Requirement:
Count only the lines of the records that hold "refX", then give the number without any other words.

Recorded information:
_ _ _ _ _

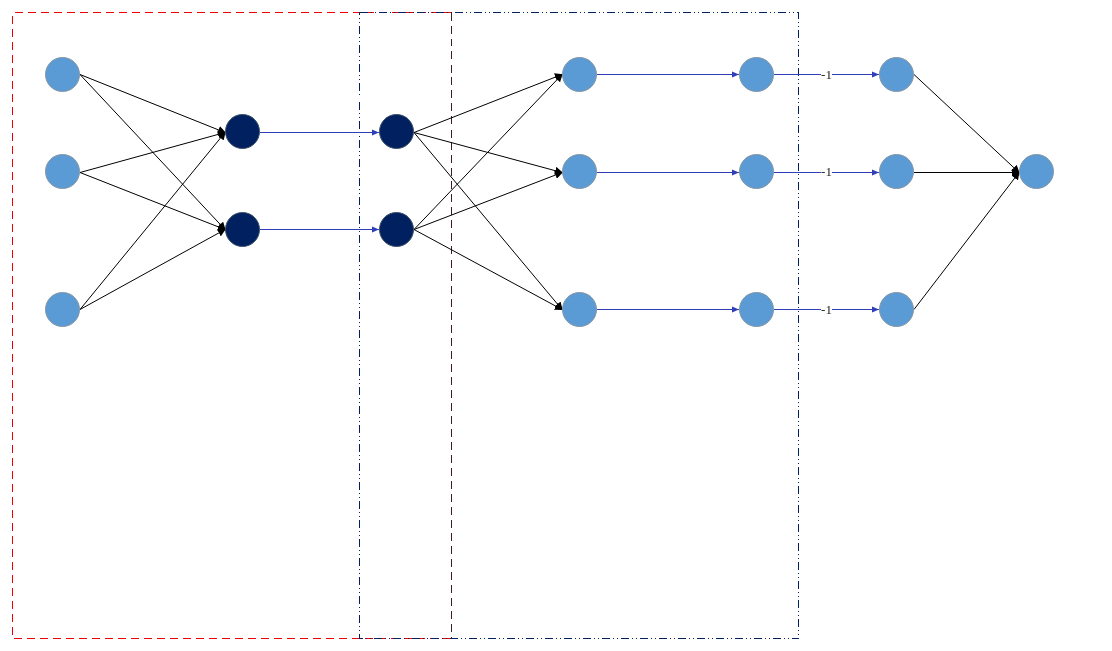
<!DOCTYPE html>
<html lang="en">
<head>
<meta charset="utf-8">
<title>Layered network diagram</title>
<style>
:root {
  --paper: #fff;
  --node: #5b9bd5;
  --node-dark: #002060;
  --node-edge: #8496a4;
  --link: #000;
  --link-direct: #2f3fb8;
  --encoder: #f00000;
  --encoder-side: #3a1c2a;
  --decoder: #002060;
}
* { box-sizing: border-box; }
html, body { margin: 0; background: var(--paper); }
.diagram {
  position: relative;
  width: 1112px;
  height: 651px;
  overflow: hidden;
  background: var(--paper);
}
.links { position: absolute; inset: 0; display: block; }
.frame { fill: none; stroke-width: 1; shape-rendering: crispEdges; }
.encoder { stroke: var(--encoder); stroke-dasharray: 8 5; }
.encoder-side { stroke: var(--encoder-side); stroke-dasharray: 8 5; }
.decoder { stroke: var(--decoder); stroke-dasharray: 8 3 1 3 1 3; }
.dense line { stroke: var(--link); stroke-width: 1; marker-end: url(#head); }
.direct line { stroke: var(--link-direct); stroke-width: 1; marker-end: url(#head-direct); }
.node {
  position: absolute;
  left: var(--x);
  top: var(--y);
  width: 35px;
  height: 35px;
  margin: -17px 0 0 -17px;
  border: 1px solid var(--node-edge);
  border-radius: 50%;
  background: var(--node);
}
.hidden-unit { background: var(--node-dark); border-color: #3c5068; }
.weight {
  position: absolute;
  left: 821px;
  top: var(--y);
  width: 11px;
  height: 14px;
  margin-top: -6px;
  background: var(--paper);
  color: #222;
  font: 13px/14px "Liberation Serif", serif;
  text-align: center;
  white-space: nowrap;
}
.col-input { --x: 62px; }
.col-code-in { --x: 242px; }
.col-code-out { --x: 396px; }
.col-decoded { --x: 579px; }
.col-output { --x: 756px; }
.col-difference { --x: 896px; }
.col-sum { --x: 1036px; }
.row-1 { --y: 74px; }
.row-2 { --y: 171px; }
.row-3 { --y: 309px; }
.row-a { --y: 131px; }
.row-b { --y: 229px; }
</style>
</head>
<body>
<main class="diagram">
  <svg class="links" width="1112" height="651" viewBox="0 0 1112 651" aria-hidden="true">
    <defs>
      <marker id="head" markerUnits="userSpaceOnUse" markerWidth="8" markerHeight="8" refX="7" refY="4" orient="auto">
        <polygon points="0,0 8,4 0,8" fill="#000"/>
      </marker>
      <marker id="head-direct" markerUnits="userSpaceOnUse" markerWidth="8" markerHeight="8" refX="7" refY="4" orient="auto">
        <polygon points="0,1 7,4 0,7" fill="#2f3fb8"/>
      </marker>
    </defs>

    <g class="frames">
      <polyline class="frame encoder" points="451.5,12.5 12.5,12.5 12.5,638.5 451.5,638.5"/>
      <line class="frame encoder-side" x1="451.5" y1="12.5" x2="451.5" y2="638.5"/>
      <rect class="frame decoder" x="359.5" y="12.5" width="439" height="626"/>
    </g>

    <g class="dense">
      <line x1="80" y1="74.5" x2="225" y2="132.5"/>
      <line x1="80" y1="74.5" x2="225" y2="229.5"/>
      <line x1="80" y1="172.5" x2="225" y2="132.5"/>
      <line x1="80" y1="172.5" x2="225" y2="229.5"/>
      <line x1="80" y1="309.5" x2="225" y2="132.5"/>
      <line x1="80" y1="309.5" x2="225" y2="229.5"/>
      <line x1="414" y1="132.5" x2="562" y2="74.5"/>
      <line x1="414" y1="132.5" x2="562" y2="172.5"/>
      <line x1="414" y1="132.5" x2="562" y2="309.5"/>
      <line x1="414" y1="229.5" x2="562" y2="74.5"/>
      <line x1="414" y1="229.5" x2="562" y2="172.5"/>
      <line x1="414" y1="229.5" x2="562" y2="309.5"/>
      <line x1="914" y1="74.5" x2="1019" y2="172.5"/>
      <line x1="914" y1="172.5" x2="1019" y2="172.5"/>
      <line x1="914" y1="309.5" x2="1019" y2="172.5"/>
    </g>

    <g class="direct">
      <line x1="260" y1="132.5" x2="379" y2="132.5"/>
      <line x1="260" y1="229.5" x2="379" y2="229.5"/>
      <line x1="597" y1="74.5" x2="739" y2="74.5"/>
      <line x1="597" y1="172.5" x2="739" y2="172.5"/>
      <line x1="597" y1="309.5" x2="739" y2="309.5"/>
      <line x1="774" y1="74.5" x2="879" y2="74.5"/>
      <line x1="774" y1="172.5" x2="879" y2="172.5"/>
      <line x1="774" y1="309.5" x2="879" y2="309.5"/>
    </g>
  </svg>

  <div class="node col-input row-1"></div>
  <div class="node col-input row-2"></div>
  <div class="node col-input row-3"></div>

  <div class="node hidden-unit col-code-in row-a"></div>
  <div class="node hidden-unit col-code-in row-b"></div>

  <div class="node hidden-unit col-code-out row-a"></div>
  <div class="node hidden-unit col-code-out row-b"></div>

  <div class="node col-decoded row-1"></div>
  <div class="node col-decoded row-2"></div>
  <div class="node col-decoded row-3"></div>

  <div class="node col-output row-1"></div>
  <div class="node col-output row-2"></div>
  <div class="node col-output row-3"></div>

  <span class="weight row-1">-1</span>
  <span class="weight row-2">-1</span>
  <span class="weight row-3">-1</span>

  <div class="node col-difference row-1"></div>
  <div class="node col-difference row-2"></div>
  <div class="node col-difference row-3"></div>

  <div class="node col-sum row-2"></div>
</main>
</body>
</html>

_ _ _ _ _

Solution for this task:
2